Member Spotlight

Sina Haeri, MD

Park City, Utah

Institution: Ouma Health

Title: CEO

Medical School: St. Matthew's University

Residency: Georgetown University & Washington Hospital Center

Fellowship Training Institution: UNC Chapel Hill (MFM), UCLA (Pathology)

Personal and Family Background:

What was your first job and how did it prepare you for your current position? 

My first job was as a faculty member at Texas Children's Hospital & Baylor College of Medicine. As a referral center, the bulk of my day was spent managing complex maternal & fetal cases, which was a great clinical learning experience in itself, but also gave me a chance to really understand the value of customer service and relationship building, which has helped me with building practices since. Lombardi's statement holds true for us as subspecialists as well: “It takes months to find a customer and seconds to lose one.”

How has your cultural background shaped you as an MFM? 

We lived in America as undocumented immigrants for almost a decade before being sponsored for a green card, and benefited from a variety of support programs including free meals in school, white Christmas by the local church, and our local FQHC. Every interaction, every kindness is imprinted in my head and in many ways has shaped my bedside mannerisms and patient interactions as I know just simple kindness goes a long long way.

Medical Training:

Was there a mentor(s) inspired you? 

Dr. Menachem Miodovnik: he was my chairman in residency, pushed me to pursue MFM, and has remained as a mentor and advocate throughout the years.

How did the diversity (or lack of diversity) in your medical educators shape your training?

It isn't the diversity in my educators that has helped me in but also the diversity of my partners and staff. Residency training in the heart of DC to fellowship in the Carolinas to first job in the heart of Texas each presented differing patient settings with their own unique characteristics. The diversity in my faculty, partners, and staff proved invaluable by allowing me to understand some of their lived experience, which often reflected the local population we were caring for- items that you can't find in books or online... you have to hear it from them firsthand.

MFM Practice:

Tell us about one of your most memorable patient encounters. 

This is an easy one! A 38-year-old woman who presented for preconception counseling from her REI provider for AMA and ulcerative colitis. For some reason no one has asked or known about the scar she had on her chest, which was accompanied by the unforgettable "clicking" sound when I listened to her heart, and somehow no one was aware of her mechanical heart valve...I still wonder what if.

Tell us about an MFM colleague who has been an important part of your MFM career.

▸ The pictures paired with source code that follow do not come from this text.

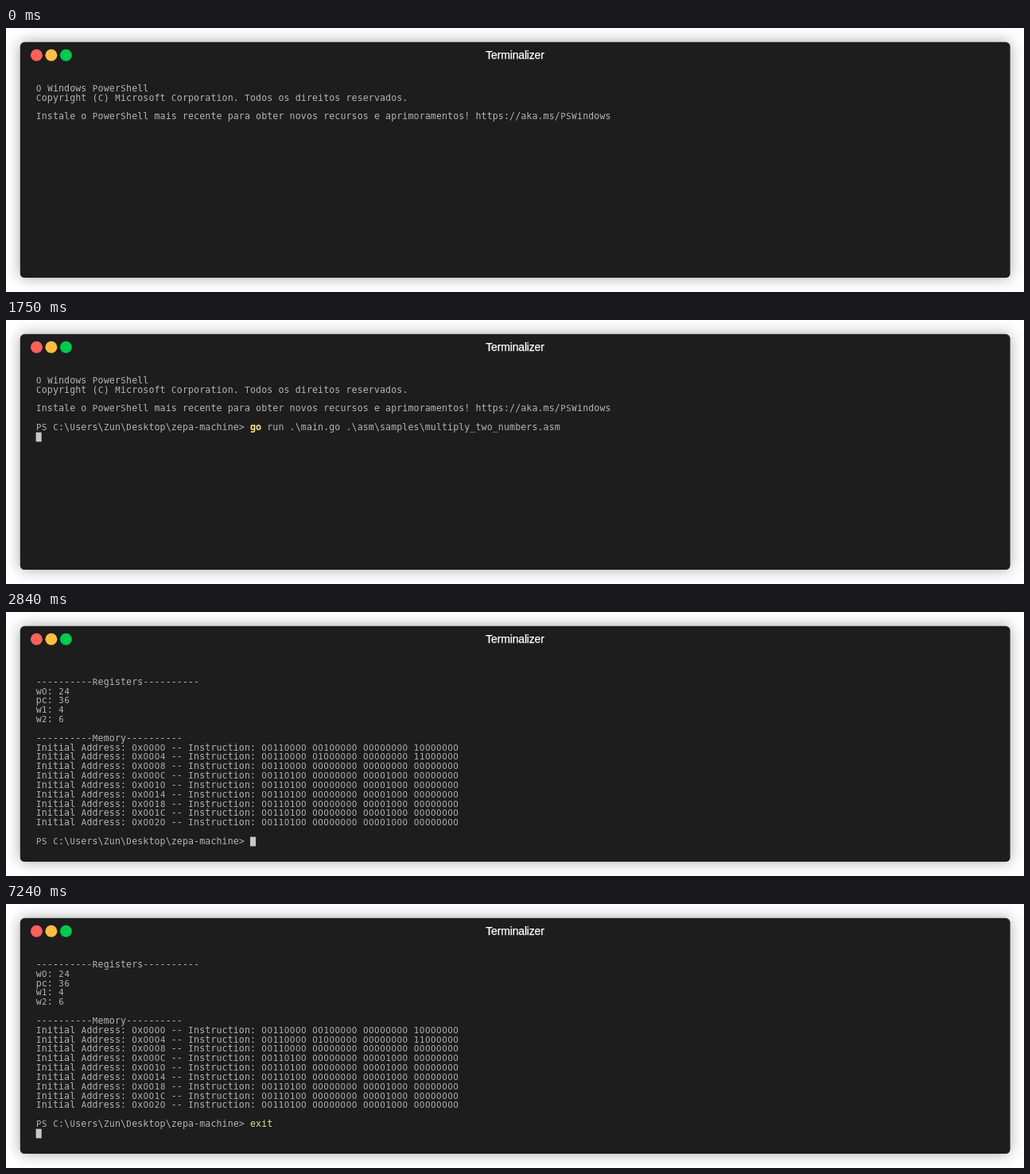
Recreate the animation shown at these times as an HTML page with a canvas. Size 1280x333 px, loop 7.98 s.

```html
<!DOCTYPE html>
<html lang="pt">
<head>
<meta charset="utf-8">
<title>Terminalizer</title>
<style>
  html, body { margin: 0; width: 100%; height: 100%; overflow: hidden; background: #fff; }
  svg, canvas { position: absolute; left: 0; top: 0; }
  .window { fill: #1d1d1d; filter: drop-shadow(0 0 9px rgba(0, 0, 0, .34)); }
  .title {
    font-family: "Liberation Sans", Arial, sans-serif; font-size: 14px; letter-spacing: -.17px;
    text-anchor: middle; fill: #fff; stroke: #fff; stroke-width: .25px;
  }
</style>
</head>
<body>
<svg width="1280" height="333">
  <rect class="window" x="17.8" y="17.8" width="1244.8" height="297.2" rx="5.5"/>
  <circle cx="38.4" cy="34.2" r="7.5" fill="#ff605c"/>
  <circle cx="56.9" cy="34.2" r="7.5" fill="#ffbd44"/>
  <circle cx="75.4" cy="34.2" r="7.5" fill="#00ca4e"/>
  <text class="title" x="640" y="39">Terminalizer</text>
</svg>
<canvas width="1280" height="333"></canvas>
<script>
const LOOP = 7980;
const CELL = { x: 37.6, y: 70.7, w: 7.088, h: 11.83 };
const TEXT = '#b4b4b4', CURSOR = '#c7c7c7', GOLD = '#f8e886', LIME = '#dde57f';
const PROMPT = 'PS C:\\Users\\Zun\\Desktop\\zepa-machine> ';
const RUN = PROMPT + 'go run .\\main.go .\\asm\\samples\\multiply_two_numbers.asm';
const RECORD = PROMPT + 'terminalizer record multiply_two_numbers';

const banner = [
  'O Windows PowerShell',
  'Copyright (C) Microsoft Corporation. Todos os direitos reservados.',
  '',
  'Instale o PowerShell mais recente para obter novos recursos e aprimoramentos! https://aka.ms/PSWindows',
  ''
];

const program = [
  '00110000 00100000 00000000 10000000',
  '00110000 01000000 00000000 11000000',
  '00110000 00000000 00000000 00000000',
  ...Array(6).fill('00110100 00000000 00001000 00000000')
];
const dashes = '-'.repeat(10);
const heading = name => dashes + name + dashes;
const address = i => '0x' + (i * 4).toString(16).toUpperCase().padStart(4, '0');
const report = [
  heading('Registers'), 'w0: 24', 'pc: 36', 'w1: 4', 'w2: 6', '',
  heading('Memory'),
  ...program.map((bits, i) => `Initial Address: ${address(i)} -- Instruction: ${bits}`)
];

// The cursor sits at the end of the last row.
const step = (at, rows, color = GOLD, bold = true) => ({ at, rows, color, bold });
const typed = (at, word) => step(at, ['', ...report, '', PROMPT + word], LIME);
const steps = [
  step(0, banner),
  step(150, [...banner, PROMPT]),
  step(700, [...banner, RECORD]),
  step(920, [...banner, RUN]),
  step(1750, [...banner, RUN, '']),
  step(2710, [RUN, '', ...report, ''], GOLD, false),
  step(2810, ['', ...report, '', '']),
  typed(2840, ''),
  typed(4840, 'e'),
  typed(4920, 'ex'),
  typed(5140, 'exi'),
  typed(5380, 'exit'),
  step(7240, [...report, '', PROMPT + 'exit', ''], LIME, false)
];

const ctx = document.querySelector('canvas').getContext('2d');
ctx.textAlign = 'center';

// Short capitals and an open zero.
function fontFor(char, bold) {
  if (bold) return '700 11.6px "Noto Sans Mono", monospace';
  if (char === '0') return '10.4px "DejaVu Sans", sans-serif';
  const size = /[A-Z1-9]/.test(char) ? 10.6 : 11.6;
  return `${size}px "DejaVu Sans Mono", monospace`;
}

function drawRow(text, row, { color, bold }) {
  const baseline = Math.round(CELL.y + row * CELL.h + 9.3);
  const isCommand = text.startsWith(PROMPT);
  const wordEnd = isCommand ? PROMPT.length + text.slice(PROMPT.length).split(' ')[0].length : 0;
  [...text].forEach((char, col) => {
    if (char === ' ') return;
    const inWord = isCommand && col >= PROMPT.length && col < wordEnd;
    ctx.font = fontFor(char, inWord && bold);
    ctx.fillStyle = inWord ? color : TEXT;
    ctx.fillText(char, CELL.x + (col + .5) * CELL.w, baseline);
  });
}

function draw(current) {
  const { rows } = current;
  ctx.clearRect(0, 0, 1280, 333);
  rows.forEach((text, row) => drawRow(text, row, current));
  if (current === steps[0]) return;
  const row = rows.length - 1;
  ctx.fillStyle = CURSOR;
  ctx.fillRect(CELL.x + rows[row].length * CELL.w, CELL.y + row * CELL.h, CELL.w, CELL.h);
}

const start = performance.now();
let shown;
function tick() {
  const time = (performance.now() - start) % LOOP;
  const current = steps.findLast(s => s.at <= time);
  if (current !== shown) draw(shown = current);
  requestAnimationFrame(tick);
}
tick();
</script>
</body>
</html>
```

 I've been fortunate to have some amazing mentors and colleagues, and have several close friends on speed-dial for "phone a friend" or text about [fill in the blank] that help preserve my sanity every day! They've had the biggest impact as they help me keep going no matter how good or bad the day is, no matter what the frustration, and no matter how burned out you may feel.

What role has SMFM played in your career? 

It's easy for us to become insulated in our corner of the world after training, but SMFM allows you to leave that bubble and interact with your peers, and watch the next generation blossom into leaders. From an education standpoint the consult series has proved invaluable, as has the annual meeting to showcase what practice changing evidence is on the horizon.

In your spare time:

What are some of your hobbies or passions outside of MFM? 

Coffee with my wife, and just hanging out with the family. My favorite hobby is just being with them.

SMFM Mad Libs:

I’m excited to wake up every day and practice Maternal Fetal Medicine because…it never ceases to challenge you, humble you, and run you through the range of emotions.

If I could solve one problem in MFM it would be…preeclampsia

The best day I ever had as an MFM was…the day I passed my oral MFM boards.

The hardest day I ever had as an MFM was…Christmas Eve 1998, when three patients in clinic came in for anatomic surveys and got diagnoses of severe fetal congenital anomalies. I still think about how they went from coming in for a happy moment in their pregnancy and left in absolute shock and tears.

I might be the only MFM who….has done a thoracotomy, splenectomy, liver repair, and vena cava injury repair on a pig....and it lived. :)

My MFM colleagues would be shocked to know...I almost went the path of graphic design at Otis, until my mom yelled at me and redirected to pre-med.